the main difference between reduced row echelon form and row ecehelon form, is that the numbers above the leading 1 may be non-zero in row echelon form, but must be 0 in reduced row echelon form. in both cases, the entries in a column containing a leading 1 must be 0 below the leading 1 (or else the leading 1 in a subsequent row wouldn't be to the right of some previous leading 1).

in matrix (d) the leading 1 in row 2 is NOT to the right of the leading 1 in row 1. it is 2 places to the LEFT. thus this matrix is neither in reduced row echelon form nor row ecehlon form.
• Sep 21st 2011, 09:25 AM
kmjt
Re: Row echelon form or Reduced row echelon form?
Thanks! So so far I have
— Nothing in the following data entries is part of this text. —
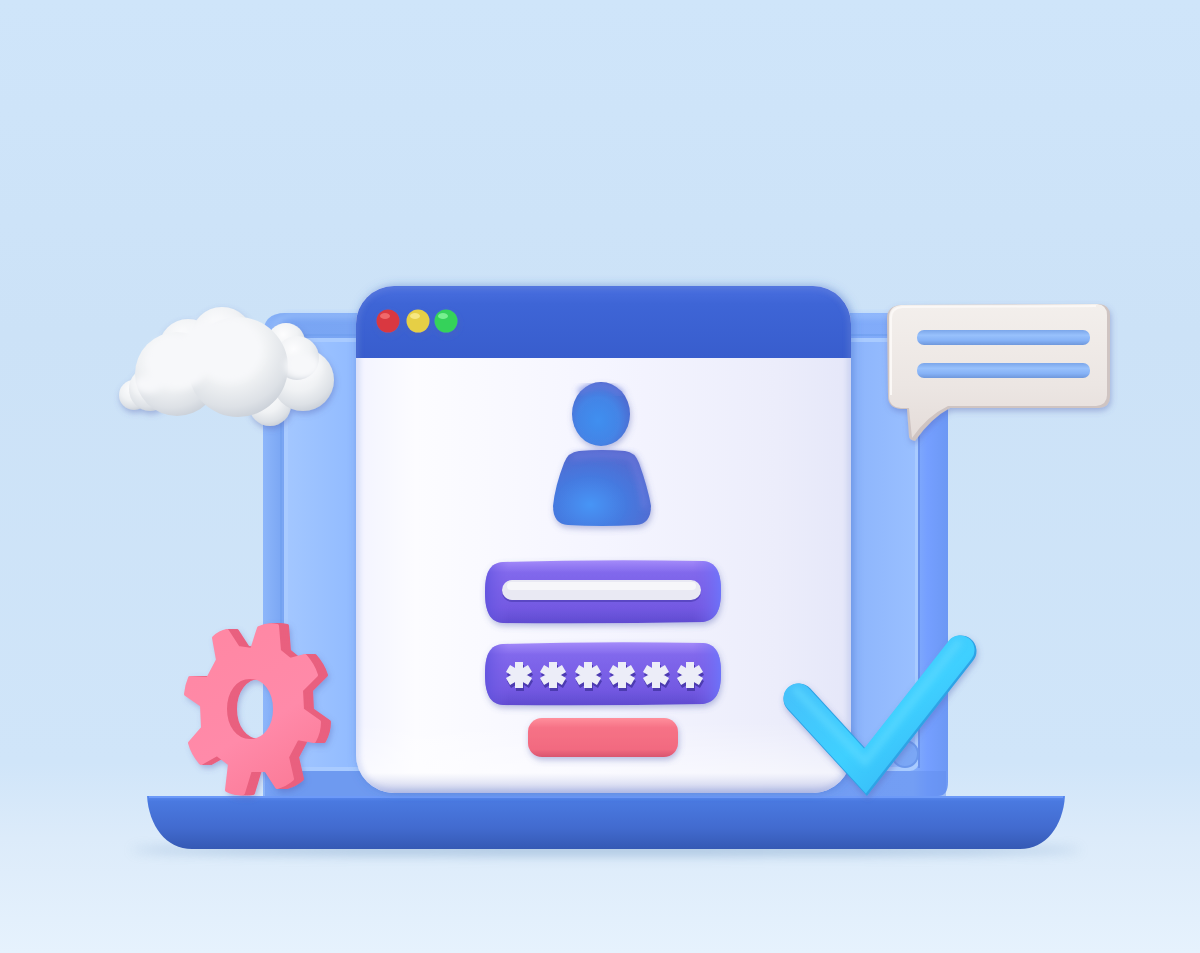
<!DOCTYPE html>
<html lang="en">
<head>
<meta charset="utf-8">
<title>Account login illustration</title>
<style>
:root{
  --sky:#cee4f9; --royal:#3c62d2; --screen:#96bdff; --bezel:#86b0fa; --bezel-side:#78a2ff;
  --violet:#7b61ea; --coral:#f56f84; --pink:#ff86a4; --pink-side:#e9607f; --cyan:#3dcaff;
  --cream:#ece7e4; --line-blue:#8db9fa; --paper:#f6f7ff;
}
html,body{margin:0;height:100%;overflow:hidden;background:var(--sky)}
.illustration{display:block;width:1200px;height:953px}
.gear-side{fill:var(--pink-side);stroke:var(--pink-side)}
.gear-face{fill:url(#gearFill);stroke:url(#gearFill)}
.gear-side,.gear-face{stroke-width:4;stroke-linejoin:round}
.asterisk{stroke-width:8;fill:none}
.check{fill:none;stroke-linecap:round;stroke-linejoin:miter}
</style>
</head>
<body>
<svg class="illustration" viewBox="0 0 1200 953" role="img" aria-label="Laptop with a login window, a cloud, a gear, a speech bubble and a check mark">
<defs>
  <linearGradient id="skyFill" x2="0" y2="1">
    <stop offset="0" stop-color="#cfe5fa"/><stop offset=".35" stop-color="#cce2f7"/>
    <stop offset=".8" stop-color="#d0e5f9"/><stop offset=".88" stop-color="#dcebfa"/><stop offset="1" stop-color="#e6f2fd"/>
  </linearGradient>
  <linearGradient id="lidFill">
    <stop offset="0" stop-color="#8db6fa"/><stop offset=".03" stop-color="#79a5f3"/><stop offset=".95" stop-color="#82acfa"/>
    <stop offset=".97" stop-color="#759fff"/><stop offset="1" stop-color="#6c98f4"/>
  </linearGradient>
  <linearGradient id="screenFill">
    <stop offset="0" stop-color="#a3c7ff"/><stop offset=".1" stop-color="#93bcff"/><stop offset=".9" stop-color="#8db5fc"/><stop offset="1" stop-color="#9ac0ff"/>
  </linearGradient>
  <linearGradient id="baseFill" x2="0" y2="1">
    <stop offset="0" stop-color="#5a8af0"/><stop offset=".1" stop-color="#4a79e0"/><stop offset=".6" stop-color="#426bcf"/><stop offset="1" stop-color="#3559b4"/>
  </linearGradient>
  <linearGradient id="paperFill">
    <stop offset="0" stop-color="#f3f4ff"/><stop offset=".12" stop-color="#fcfcff"/><stop offset=".5" stop-color="#f5f5ff"/>
    <stop offset=".85" stop-color="#ecedfb"/><stop offset="1" stop-color="#e5e7f9"/>
  </linearGradient>
  <linearGradient id="paperFoot" x2="0" y2="1">
    <stop offset=".86" stop-color="#fff" stop-opacity="0"/><stop offset=".96" stop-color="#fff" stop-opacity=".5"/><stop offset="1" stop-color="#aeb6e0" stop-opacity=".8"/>
  </linearGradient>
  <linearGradient id="barFill" x2="0" y2="1">
    <stop offset="0" stop-color="#4a6fe0"/><stop offset=".25" stop-color="#3e65d6"/><stop offset="1" stop-color="#385dcd"/>
  </linearGradient>
  <linearGradient id="fieldFill" x2="0" y2="1">
    <stop offset="0" stop-color="#a48bfa"/><stop offset=".2" stop-color="#8168ec"/><stop offset=".75" stop-color="#7359e2"/><stop offset="1" stop-color="#5f4bd0"/>
  </linearGradient>
  <linearGradient id="fieldSides">
    <stop offset="0" stop-color="#5a50dc" stop-opacity=".7"/><stop offset=".1" stop-color="#7b61ea" stop-opacity="0"/>
    <stop offset=".88" stop-color="#7b61ea" stop-opacity="0"/><stop offset="1" stop-color="#6a78ff" stop-opacity=".8"/>
  </linearGradient>
  <linearGradient id="buttonFill" x2="0" y2="1">
    <stop offset="0" stop-color="#ff8f9c"/><stop offset=".25" stop-color="#f67286"/><stop offset=".8" stop-color="#f26a80"/><stop offset="1" stop-color="#d9566f"/>
  </linearGradient>
  <radialGradient id="headFill" cx=".45" cy=".6" r=".6">
    <stop offset="0" stop-color="#3f8ff0"/><stop offset=".6" stop-color="#4484e6"/><stop offset="1" stop-color="#4e69cf"/>
  </radialGradient>
  <radialGradient id="torsoFill" cx=".38" cy=".72" r=".75">
    <stop offset="0" stop-color="#4795f6"/><stop offset=".5" stop-color="#4579df"/><stop offset="1" stop-color="#5767cd"/>
  </radialGradient>
  <linearGradient id="gearFill" gradientUnits="userSpaceOnUse" x1="200" y1="630" x2="300" y2="790">
    <stop offset="0" stop-color="#ff87a3"/><stop offset=".6" stop-color="#ff8aa9"/><stop offset="1" stop-color="#fb7a97"/>
  </linearGradient>
  <radialGradient id="puff" cx=".42" cy=".3" r=".75">
    <stop offset="0" stop-color="#fdfdfe"/><stop offset=".5" stop-color="#f0f2f4"/><stop offset=".8" stop-color="#dde1e6"/><stop offset="1" stop-color="#c6ccd5"/>
  </radialGradient>
  <linearGradient id="bubbleFill" x2="0" y2="1">
    <stop offset="0" stop-color="#f3efec"/><stop offset=".6" stop-color="#ece6e3"/><stop offset="1" stop-color="#e4dcd9"/>
  </linearGradient>
  <linearGradient id="bubbleLineFill" x2="0" y2="1">
    <stop offset="0" stop-color="#7ba6ea"/><stop offset=".35" stop-color="#98c1fc"/><stop offset=".7" stop-color="#86b2f6"/><stop offset="1" stop-color="#6f98dc"/>
  </linearGradient>
  <linearGradient id="checkFill" gradientUnits="userSpaceOnUse" x1="790" y1="690" x2="880" y2="800">
    <stop offset="0" stop-color="#45c2fb"/><stop offset=".6" stop-color="#3fd0ff"/><stop offset="1" stop-color="#38bdf8"/>
  </linearGradient>
  <filter id="soft" x="-20%" y="-20%" width="140%" height="140%"><feGaussianBlur stdDeviation="3"/></filter>
  <filter id="haze" x="-20%" y="-200%" width="140%" height="500%"><feGaussianBlur stdDeviation="6"/></filter>
  <filter id="drop" x="-20%" y="-30%" width="140%" height="170%"><feDropShadow dx="1" dy="3" stdDeviation="3" flood-color="#5560b0" flood-opacity=".4"/></filter>
  <filter id="windowDrop" x="-10%" y="-10%" width="120%" height="120%"><feDropShadow dx="2" dy="0" stdDeviation="5" flood-color="#3d68c4" flood-opacity=".5"/></filter>
  <path id="gear" fill-rule="evenodd" d="M252 650L259 628Q268 624 277 626L279 651L290 660L305 656Q313 665 316 675L301 690L302 710L319 722Q319 732 314 741L297 738L287 757L292 779Q285 785 277 787L266 770L250 770L243 793Q234 794 227 790L230 764L217 754L201 763Q193 754 190 743L203 728L202 705L186 694Q187 685 190 678L208 679L218 660L214 638Q220 632 227 631L238 648ZM250 677C235 677 225 691 225 709S235 741 250 741S275 727 275 709S265 677 250 677Z"/>
  <g id="asterisk"><path class="asterisk" d="M0-13V13M-11-6.5L11 6.5M-11 6.5L11-6.5"/></g>
  <g id="passwordMarks">
    <use href="#asterisk" x="519" y="675"/><use href="#asterisk" x="553" y="675"/><use href="#asterisk" x="588" y="675"/>
    <use href="#asterisk" x="622" y="675"/><use href="#asterisk" x="656" y="675"/><use href="#asterisk" x="690" y="675"/>
  </g>
  <path id="field" d="M503 562Q603 559 703 561C716 562 721 572 721 591S716 620 703 622Q603 624 503 623C490 622 485 612 485 592S490 563 503 562Z"/>
  <path id="checkPath" d="M798 698L865 771L960 650"/>
  <clipPath id="windowClip"><rect x="356" y="286" width="495" height="507" rx="38"/></clipPath>
</defs>

<rect id="sky" width="1200" height="953" fill="url(#skyFill)"/>

<g id="laptop-lid">
  <path d="M263 796V335Q263 313 285 313H926Q948 313 948 335V782Q948 796 938 796Z" fill="url(#lidFill)"/>
  <path d="M272 345Q272 316 292 315H922" fill="none" stroke="#a9ccff" stroke-width="3" filter="url(#soft)"/>
  <rect x="286" y="340" width="631" height="429" rx="7" fill="url(#screenFill)" stroke="#a9cbff" stroke-width="4"/>
  <path d="M281 768V342Q281 335 288 335H917" fill="none" stroke="#6f9eee" stroke-width="2" opacity=".6"/>
  <path d="M919 345V768" stroke="#6992ed" stroke-width="2"/>
  <path d="M265 771H946V796H265Z" fill="#5f8cec" opacity=".45"/>
  <circle cx="905" cy="754" r="13" fill="#7ba7f5" stroke="#6b98ec" stroke-width="2"/>
</g>

<g id="laptop-base">
  <ellipse cx="606" cy="850" rx="475" ry="5" fill="#7ba0c8" opacity=".6" filter="url(#haze)"/>
  <path d="M147 796H1065C1063 826 1046 849 1020 849H192C166 849 149 826 147 796Z" fill="url(#baseFill)"/>
  <path d="M149 797H1063" stroke="#6d9af8" stroke-width="2"/>
</g>

<g id="login-window">
  <g filter="url(#windowDrop)">
    <rect x="356" y="286" width="495" height="507" rx="38" fill="url(#paperFill)"/>
  </g>
  <g clip-path="url(#windowClip)">
    <rect x="356" y="286" width="495" height="507" fill="url(#paperFoot)"/>
    <rect x="356" y="286" width="495" height="72" fill="url(#barFill)"/>
    <rect x="356" y="286" width="495" height="507" rx="38" fill="none" stroke="#7f95dd" stroke-width="4" opacity=".45" filter="url(#soft)"/>
  </g>
  <g id="window-controls" filter="url(#drop)">
    <circle cx="388" cy="321" r="11.5" fill="#d9393f"/><ellipse cx="385" cy="316" rx="5" ry="3" fill="#f0686a"/>
    <circle cx="418" cy="321" r="11.5" fill="#e6cf45"/><ellipse cx="415" cy="316" rx="5" ry="3" fill="#f6e782"/>
    <circle cx="446" cy="321" r="11.5" fill="#36d25a"/><ellipse cx="443" cy="316" rx="5" ry="3" fill="#77f08f"/>
  </g>

  <g id="user-icon" filter="url(#drop)">
    <ellipse cx="601" cy="414" rx="29" ry="32" fill="url(#headFill)"/>
    <path d="M579 451Q602 449 625 451Q635 452 639 463Q648 488 651 506Q651 524 636 525Q602 527 568 525Q553 524 553 506Q555 486 564 463Q568 452 579 451Z" fill="url(#torsoFill)"/>
    <path d="M579 392Q601 378 622 394" fill="none" stroke="#6c7fe0" stroke-width="4" filter="url(#soft)"/>
    <path d="M572 457Q602 452 632 457Q642 480 645 508" fill="none" stroke="#6a7ade" stroke-width="4" filter="url(#soft)"/>
  </g>

  <g id="name-field">
    <use href="#field" fill="url(#fieldFill)" filter="url(#drop)"/>
    <use href="#field" fill="url(#fieldSides)"/>
    <rect x="502" y="582" width="199" height="20" rx="10" fill="#5a47c4"/>
    <rect x="502" y="580" width="199" height="20" rx="10" fill="#e9e9f3"/>
    <rect x="507" y="582" width="189" height="8" rx="4" fill="#f6f6fa"/>
  </g>

  <g id="password-field">
    <use href="#field" y="82" fill="url(#fieldFill)" filter="url(#drop)"/>
    <use href="#field" y="82" fill="url(#fieldSides)"/>
    <use href="#passwordMarks" x="1" y="3" stroke="#4c3bb0"/>
    <use href="#passwordMarks" stroke="#ecedf8"/>
  </g>

  <rect id="login-button" x="528" y="718" width="150" height="39" rx="14" fill="url(#buttonFill)" filter="url(#drop)"/>
</g>

<g id="cloud">
  <g filter="url(#drop)">
    <circle cx="134" cy="395" r="15" fill="url(#puff)"/>
    <circle cx="270" cy="405" r="21" fill="url(#puff)"/>
    <circle cx="286" cy="342" r="19" fill="url(#puff)"/>
    <circle cx="188" cy="348" r="29" fill="url(#puff)"/>
    <circle cx="222" cy="338" r="31" fill="url(#puff)"/>
    <circle cx="303" cy="380" r="31" fill="url(#puff)"/>
    <circle cx="297" cy="358" r="22" fill="url(#puff)"/>
    <ellipse cx="150" cy="389" rx="21" ry="22" fill="url(#puff)"/>
  </g>
  <circle cx="177" cy="374" r="42" fill="url(#puff)"/>
  <circle cx="238" cy="367" r="50" fill="url(#puff)"/>
  <g filter="url(#soft)" fill="#f7f8fa">
    <ellipse cx="178" cy="362" rx="32" ry="27"/><ellipse cx="229" cy="350" rx="34" ry="32"/><ellipse cx="148" cy="384" rx="14" ry="9"/>
    <ellipse cx="205" cy="334" rx="20" ry="13"/><ellipse cx="303" cy="366" rx="18" ry="13"/>
  </g>
</g>

<g id="settings-gear">
  <g class="gear-side" filter="url(#drop)">
    <use href="#gear" x="10" y="0"/><use href="#gear" x="8" y="0"/><use href="#gear" x="6" y="0"/><use href="#gear" x="4" y="0"/><use href="#gear" x="2" y="0"/>
  </g>
  <use href="#gear" class="gear-face"/>
</g>

<g id="speech-bubble">
  <path d="M901 305L1099 304Q1110 305 1110 315V397Q1110 407 1099 408H950Q931 418 915 441Q909 440 909 436L907 409H901Q888 408 888 396L887 318Q887 306 901 305Z" fill="#cfc4c2" filter="url(#drop)"/>
  <path d="M901 305L1097 304Q1107 305 1107 315V395Q1107 405 1096 406H948Q927 416 912 438L909 408H901Q889 407 889 396V318Q889 306 901 305Z" fill="url(#bubbleFill)"/>
  <path d="M891 395V318Q891 308 902 307L1096 306" fill="none" stroke="#fbf8f6" stroke-width="2"/>
  <rect x="917" y="330" width="173" height="15" rx="7" fill="url(#bubbleLineFill)"/>
  <rect x="917" y="363" width="173" height="15" rx="7" fill="url(#bubbleLineFill)"/>
</g>

<g id="check-mark" class="check">
  <use href="#checkPath" x="1" y="1" stroke="#2ea3e6" stroke-width="31" filter="url(#drop)"/>
  <use href="#checkPath" stroke="url(#checkFill)" stroke-width="29"/>
  <path d="M796 690L865 762L958 643" stroke="#63dcff" stroke-width="7" opacity=".6" filter="url(#soft)"/>
</g>
</svg>
</body>
</html>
a) both reduced row echelon and row echelon form

b) row echelon form (not reduced because there is a non zero above leading 1 in column 2)

c) (not quite sure)

d) neither because the leading 1 in columns 1 and 2 are to the left of the leading 1 in column 3

e) row echelon form (not reduced because of non zeroes above leading 1 in column 3)

I'm not quite sure of c) though. Would that be reduced row echelon form.. even though there is only one leading 1 in the entire matrix :S
• Sep 21st 2011, 09:36 AM
tangibleLime
Re: Row echelon form or Reduced row echelon form?
C wouldn't be in reduced row echelon form because of that 4 in the 4th column, 2nd row. Every leading coefficient must be 1.
• Sep 21st 2011, 10:29 AM
kmjt
Re: Row echelon form or Reduced row echelon form?
The last column is what always confuses me. There always seems to be random numbers in there. So c) has a 4 in the last column which makes it not reduced, however in a) there are also random numbers (5 and 4) yet that is reduced?
• Sep 21st 2011, 01:32 PM
tangibleLime
Re: Row echelon form or Reduced row echelon form?
C is not in RREF only because that 4 is not a 1. If you divide that row by 4 (or multiply by 1/4), you will end up with a RREF matrix.

As for random numbers in the last column, that's okay. Not every column needs to have a pivot.